Confirmation has come that the Fiat 500, a direct competitor to the MINI in the premium subcompact category, will be produced in Toluca, Mexico where the PT Cruiser is currently built and will be sold in Chrysler showrooms. It is likely to be the only Fiat-branded product in Chrysler's US future. As predicted many months ago in Automotive Traveler, Alfa Romeo will make its return to the US market with a three-model lineup to be introduced beginning in late 2011, starting with the 2012 MiTo subcompact. Expected to range in price from $15,000 to $20,000, the MiTo--which many pundits thought too small for the US market--will give the Chrysler-Fiat combine a car to compete with Ford's subcompact Fiesta due to arrive next spring. The second car, expected in calendar year 2012, will be an extended C-segment mid-size car possibly on a platform shared with the next Chrysler Sebring. A third Alfa Romeo sedan, squarely in the mid-size category, is expected to debut six months after that. It is reported that all three will be built in North America.

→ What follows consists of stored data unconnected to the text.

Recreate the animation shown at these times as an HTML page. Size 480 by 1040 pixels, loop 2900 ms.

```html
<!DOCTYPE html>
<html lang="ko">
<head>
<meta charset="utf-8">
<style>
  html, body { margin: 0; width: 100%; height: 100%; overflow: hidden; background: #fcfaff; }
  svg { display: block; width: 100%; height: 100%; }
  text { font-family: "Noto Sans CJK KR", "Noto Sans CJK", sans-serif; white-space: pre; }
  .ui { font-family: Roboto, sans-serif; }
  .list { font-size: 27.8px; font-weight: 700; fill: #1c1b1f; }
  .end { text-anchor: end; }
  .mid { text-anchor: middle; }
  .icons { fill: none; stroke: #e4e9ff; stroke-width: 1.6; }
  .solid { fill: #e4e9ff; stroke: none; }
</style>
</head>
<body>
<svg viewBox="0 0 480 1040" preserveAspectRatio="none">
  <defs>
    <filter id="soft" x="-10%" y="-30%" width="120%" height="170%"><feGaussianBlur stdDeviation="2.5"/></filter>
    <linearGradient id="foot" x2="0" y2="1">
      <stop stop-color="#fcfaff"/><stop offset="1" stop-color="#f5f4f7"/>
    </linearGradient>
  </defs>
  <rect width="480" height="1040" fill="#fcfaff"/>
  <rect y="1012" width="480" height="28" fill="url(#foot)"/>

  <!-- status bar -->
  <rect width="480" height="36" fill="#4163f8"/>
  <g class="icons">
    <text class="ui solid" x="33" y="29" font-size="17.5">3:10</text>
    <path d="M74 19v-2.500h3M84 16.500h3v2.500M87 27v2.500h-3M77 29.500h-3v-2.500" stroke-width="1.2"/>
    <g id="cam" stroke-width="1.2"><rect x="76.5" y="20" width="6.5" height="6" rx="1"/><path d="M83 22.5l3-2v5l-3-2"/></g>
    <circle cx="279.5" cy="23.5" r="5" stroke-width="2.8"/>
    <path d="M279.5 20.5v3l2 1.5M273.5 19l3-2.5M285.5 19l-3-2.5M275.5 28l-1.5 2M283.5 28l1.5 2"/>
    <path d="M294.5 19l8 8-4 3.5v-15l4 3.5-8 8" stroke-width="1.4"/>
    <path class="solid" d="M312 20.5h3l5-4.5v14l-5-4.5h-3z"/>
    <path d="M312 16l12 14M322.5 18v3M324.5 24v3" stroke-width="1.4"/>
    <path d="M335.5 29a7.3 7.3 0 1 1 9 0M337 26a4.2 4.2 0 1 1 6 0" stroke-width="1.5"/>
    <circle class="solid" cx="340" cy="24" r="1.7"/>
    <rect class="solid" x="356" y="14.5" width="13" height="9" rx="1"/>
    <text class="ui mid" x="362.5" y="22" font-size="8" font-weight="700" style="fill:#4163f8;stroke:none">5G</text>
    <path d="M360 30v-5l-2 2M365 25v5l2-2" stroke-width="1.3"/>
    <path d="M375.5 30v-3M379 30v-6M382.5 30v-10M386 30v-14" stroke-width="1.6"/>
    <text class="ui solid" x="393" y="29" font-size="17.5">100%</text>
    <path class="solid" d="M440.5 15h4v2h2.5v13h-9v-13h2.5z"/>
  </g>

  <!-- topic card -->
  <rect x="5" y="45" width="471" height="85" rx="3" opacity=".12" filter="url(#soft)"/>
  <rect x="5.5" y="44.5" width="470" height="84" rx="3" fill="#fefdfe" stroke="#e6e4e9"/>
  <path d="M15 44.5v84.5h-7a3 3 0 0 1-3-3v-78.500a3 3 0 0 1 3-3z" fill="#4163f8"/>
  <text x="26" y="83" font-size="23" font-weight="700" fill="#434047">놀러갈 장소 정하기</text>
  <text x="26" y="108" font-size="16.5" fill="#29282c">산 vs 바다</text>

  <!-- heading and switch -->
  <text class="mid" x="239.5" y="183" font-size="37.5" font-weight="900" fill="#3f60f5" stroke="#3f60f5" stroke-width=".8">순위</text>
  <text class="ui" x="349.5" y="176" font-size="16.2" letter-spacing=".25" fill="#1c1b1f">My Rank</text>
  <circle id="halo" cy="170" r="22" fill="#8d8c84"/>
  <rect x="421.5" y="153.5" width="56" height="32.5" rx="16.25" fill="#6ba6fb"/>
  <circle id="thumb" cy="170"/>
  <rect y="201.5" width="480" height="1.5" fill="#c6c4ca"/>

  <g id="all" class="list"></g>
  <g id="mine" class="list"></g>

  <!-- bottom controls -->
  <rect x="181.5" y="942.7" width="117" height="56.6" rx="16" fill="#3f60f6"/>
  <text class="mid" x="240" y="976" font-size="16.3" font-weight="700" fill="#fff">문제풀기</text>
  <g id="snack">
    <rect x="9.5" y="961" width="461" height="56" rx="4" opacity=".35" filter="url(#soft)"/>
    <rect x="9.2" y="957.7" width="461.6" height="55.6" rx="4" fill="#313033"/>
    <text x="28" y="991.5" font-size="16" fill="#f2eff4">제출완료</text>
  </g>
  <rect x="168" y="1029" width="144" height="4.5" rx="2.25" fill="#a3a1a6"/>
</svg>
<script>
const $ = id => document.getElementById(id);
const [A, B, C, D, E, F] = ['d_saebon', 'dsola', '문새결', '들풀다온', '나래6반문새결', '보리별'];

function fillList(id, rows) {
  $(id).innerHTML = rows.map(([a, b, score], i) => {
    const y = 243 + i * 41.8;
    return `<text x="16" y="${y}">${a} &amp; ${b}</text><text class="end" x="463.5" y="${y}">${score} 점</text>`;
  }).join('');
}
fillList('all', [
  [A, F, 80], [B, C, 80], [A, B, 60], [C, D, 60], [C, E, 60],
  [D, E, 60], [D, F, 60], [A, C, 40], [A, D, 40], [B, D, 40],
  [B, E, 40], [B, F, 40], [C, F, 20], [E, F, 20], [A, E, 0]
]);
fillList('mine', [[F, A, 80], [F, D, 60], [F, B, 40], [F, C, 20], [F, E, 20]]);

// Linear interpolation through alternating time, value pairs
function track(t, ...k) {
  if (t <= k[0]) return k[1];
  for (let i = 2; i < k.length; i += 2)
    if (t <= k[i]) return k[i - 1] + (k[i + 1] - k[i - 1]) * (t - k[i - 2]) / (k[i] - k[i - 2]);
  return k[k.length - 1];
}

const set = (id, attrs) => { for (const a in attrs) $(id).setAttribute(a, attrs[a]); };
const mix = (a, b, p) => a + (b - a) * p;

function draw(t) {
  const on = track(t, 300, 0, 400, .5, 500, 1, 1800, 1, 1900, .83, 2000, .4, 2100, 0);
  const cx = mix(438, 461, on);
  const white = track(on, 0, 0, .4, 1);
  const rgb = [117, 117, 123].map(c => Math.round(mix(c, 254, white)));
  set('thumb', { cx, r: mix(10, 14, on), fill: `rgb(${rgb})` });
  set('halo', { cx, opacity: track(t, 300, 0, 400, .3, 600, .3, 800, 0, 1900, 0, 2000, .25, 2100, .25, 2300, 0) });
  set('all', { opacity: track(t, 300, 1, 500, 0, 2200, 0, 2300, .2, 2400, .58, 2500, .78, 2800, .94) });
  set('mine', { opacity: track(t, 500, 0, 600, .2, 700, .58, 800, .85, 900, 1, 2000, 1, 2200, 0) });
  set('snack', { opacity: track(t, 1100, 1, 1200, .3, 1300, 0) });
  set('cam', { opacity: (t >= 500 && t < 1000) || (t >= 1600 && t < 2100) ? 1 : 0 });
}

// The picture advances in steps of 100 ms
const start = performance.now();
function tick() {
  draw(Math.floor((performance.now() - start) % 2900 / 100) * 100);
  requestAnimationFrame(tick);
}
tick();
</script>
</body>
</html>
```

The big question for Chrysler, who currently has the most dated product lineup in North America, is can it survive until 2012 when the first of the US-manufactured cars and crossovers based on Fiat platforms will come on-stream? This is expected to be among the first questions posed to Mr. Marchionne. How can Chrysler maintain market share in the still-shrinking, hyper-competitive US market with just three new or extensively refreshed products over the next 18 months--the just introduced heavy duty Dodge Ram pickup, the revised Chrysler 300/Dodge Charger sedans, and the all-new Jeep Grand Cherokee? Such is the dilemma facing Mr. Marchionne and his Italian-American management team in Auburn Hills.